As part of the aging process, the cerebral vasculature undergoes anatomical and physiological changes. Anatomically, blood vessels increase in tortuosity with age and undergo changes in wall thickness and strength. This results in new hemodynamic stresses, which favor aneurysm formation. These new aneurysms have wall characteristics that differ from aneurysms arising in the younger population. It remains unclear whether the genesis of certain de novo aneurysms in the elderly has the same etiology as de novo aneurysms in the younger population, and therefore, the natural history of aneurysms may differ depending on patient age. Unfortunately, natural history studies have not made a distinction regarding the risk of aneurysm rupture based on the age at which the aneurysm was discovered. Simply extrapolating current natural history data to newly discovered aneurysms in the elderly may over- or underestimate the risk of rupture. Physiologically, the autoregulatory capacity and blood flow in the "aging" cerebral vasculature are not well understood, but may result in less protection from the systemic effects of hypertension.[4,7]

These age-related physiological changes also affect the overall morbidity and mortality outcomes of both surgical clipping and endovascular coiling. With open microsurgery, the risk of stroke secondary to definitive and/or temporary clipping increases due to the possibility of plaque rupture, vessel wall rupture, and decreased compensatory autoregulation.[5] Increased vascular tortuosity increases the difficulty in endovascular access and subsequent treatment as well.

Due to these anatomical and physiological changes, the uncertain natural history of unruptured aneurysms in the elderly, and the higher rate of comorbidities, a conservative approach should be the first consideration in the decision making process. Ample clinical experience and an advanced set of operative skills are clearly required to care for this patient population. Complication rates cited in the current literature probably underestimate the risks of adverse sequelae following treatment, and do not accurately inform the patient or provider about the actual risks related to treatment of unruptured intracranial aneurysms in the elderly population, given the impact of pathophysiological variances, age, and comorbidities not present in the general population. Further studies evaluating the natural history and long-term outcomes following treatment or conservative management of aneurysms in the elderly population will help to determine the optimal treatment modality for these patients.
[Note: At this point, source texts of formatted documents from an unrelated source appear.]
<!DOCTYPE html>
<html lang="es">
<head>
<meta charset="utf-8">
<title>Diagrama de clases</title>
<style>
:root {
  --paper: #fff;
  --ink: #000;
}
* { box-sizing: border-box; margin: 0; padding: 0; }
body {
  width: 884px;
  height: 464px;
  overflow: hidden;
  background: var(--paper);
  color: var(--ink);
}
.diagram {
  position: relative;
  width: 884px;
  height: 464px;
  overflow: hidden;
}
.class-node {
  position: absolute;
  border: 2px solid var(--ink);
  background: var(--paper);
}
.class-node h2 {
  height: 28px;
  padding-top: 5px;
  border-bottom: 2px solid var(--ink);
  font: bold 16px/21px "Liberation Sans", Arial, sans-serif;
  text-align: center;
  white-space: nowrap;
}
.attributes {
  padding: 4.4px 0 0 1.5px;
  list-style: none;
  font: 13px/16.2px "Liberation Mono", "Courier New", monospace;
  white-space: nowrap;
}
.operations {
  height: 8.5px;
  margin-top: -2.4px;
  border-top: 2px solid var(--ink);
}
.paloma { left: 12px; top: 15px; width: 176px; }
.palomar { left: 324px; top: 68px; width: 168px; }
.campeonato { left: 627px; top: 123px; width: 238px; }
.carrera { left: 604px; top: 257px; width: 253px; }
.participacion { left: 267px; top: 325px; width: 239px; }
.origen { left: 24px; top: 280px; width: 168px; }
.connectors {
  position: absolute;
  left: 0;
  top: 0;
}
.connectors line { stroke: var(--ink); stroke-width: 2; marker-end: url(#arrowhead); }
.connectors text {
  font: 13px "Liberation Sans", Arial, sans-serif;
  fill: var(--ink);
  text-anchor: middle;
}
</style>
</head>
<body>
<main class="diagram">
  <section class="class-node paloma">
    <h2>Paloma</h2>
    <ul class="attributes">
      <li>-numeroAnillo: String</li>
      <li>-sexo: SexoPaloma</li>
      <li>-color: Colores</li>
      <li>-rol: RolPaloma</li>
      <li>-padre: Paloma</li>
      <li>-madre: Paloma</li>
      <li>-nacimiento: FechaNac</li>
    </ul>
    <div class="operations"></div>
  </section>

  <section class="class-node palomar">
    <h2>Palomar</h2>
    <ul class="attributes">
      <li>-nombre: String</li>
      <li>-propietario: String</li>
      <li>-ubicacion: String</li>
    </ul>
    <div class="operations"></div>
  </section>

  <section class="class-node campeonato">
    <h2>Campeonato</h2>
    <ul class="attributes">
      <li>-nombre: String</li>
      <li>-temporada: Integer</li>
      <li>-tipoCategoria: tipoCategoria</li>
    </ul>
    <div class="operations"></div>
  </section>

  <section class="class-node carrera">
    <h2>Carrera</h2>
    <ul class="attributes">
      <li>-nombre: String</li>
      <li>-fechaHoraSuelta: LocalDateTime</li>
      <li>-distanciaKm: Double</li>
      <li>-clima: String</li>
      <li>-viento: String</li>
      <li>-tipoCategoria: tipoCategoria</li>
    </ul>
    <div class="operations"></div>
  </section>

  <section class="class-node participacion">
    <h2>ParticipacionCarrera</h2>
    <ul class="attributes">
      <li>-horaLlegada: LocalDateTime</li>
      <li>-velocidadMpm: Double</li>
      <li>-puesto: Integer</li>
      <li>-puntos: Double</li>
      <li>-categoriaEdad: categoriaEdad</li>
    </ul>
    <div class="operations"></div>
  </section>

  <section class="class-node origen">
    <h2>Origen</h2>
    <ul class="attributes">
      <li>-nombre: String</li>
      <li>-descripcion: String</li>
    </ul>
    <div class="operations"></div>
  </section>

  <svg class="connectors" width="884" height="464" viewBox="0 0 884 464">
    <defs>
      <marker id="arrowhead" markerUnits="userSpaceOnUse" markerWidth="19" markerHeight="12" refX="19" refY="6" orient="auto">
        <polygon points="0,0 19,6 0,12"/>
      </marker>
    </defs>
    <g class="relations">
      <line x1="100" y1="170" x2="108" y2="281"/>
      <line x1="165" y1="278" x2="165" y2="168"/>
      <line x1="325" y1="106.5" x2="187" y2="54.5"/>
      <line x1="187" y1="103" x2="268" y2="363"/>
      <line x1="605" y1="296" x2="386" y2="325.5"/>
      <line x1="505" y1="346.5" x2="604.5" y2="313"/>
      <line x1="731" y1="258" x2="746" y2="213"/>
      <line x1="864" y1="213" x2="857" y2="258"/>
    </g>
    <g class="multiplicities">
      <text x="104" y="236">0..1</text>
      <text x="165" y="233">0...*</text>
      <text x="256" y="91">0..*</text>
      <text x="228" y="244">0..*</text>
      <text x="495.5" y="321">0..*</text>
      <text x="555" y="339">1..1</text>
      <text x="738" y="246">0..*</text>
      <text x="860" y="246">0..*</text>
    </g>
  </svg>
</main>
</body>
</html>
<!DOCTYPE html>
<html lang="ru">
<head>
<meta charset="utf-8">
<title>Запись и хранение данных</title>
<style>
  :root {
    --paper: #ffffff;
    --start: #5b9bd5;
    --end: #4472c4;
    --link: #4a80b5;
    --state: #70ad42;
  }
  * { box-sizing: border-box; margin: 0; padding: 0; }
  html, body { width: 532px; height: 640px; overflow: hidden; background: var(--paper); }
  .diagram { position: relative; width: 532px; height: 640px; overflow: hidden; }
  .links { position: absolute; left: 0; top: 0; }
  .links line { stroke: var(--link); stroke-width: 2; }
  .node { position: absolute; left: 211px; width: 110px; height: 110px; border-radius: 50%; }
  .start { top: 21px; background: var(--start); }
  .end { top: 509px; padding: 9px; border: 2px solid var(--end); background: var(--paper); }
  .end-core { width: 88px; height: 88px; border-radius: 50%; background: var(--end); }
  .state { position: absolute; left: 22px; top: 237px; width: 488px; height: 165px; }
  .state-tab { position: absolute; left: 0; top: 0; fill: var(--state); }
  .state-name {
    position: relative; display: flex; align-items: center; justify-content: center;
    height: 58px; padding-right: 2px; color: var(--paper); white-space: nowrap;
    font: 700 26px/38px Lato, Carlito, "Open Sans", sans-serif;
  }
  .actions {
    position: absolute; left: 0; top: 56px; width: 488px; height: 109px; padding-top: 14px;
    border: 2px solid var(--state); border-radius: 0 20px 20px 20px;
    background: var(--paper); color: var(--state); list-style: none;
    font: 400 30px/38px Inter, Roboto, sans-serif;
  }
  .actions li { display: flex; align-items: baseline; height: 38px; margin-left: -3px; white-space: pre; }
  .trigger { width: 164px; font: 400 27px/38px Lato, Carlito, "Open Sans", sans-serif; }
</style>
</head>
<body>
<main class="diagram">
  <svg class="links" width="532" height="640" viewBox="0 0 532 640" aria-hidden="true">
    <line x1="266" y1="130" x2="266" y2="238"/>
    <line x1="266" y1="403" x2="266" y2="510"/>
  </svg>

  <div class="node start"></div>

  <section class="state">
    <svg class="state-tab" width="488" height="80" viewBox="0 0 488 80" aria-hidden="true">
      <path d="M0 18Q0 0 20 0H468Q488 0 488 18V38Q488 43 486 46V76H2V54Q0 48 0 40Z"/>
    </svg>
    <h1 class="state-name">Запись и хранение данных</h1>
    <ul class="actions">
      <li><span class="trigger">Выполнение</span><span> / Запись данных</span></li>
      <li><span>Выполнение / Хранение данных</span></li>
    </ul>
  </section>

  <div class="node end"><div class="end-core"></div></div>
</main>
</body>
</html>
Similar to the quality-of-care requirements set for carotid endarterectomy[2,11] and stenting,[1] the treatment of unruptured cerebral aneurysms should be handled at centers of excellence in both open and endovascular surgery, especially for elderly patients with unruptured aneurysms.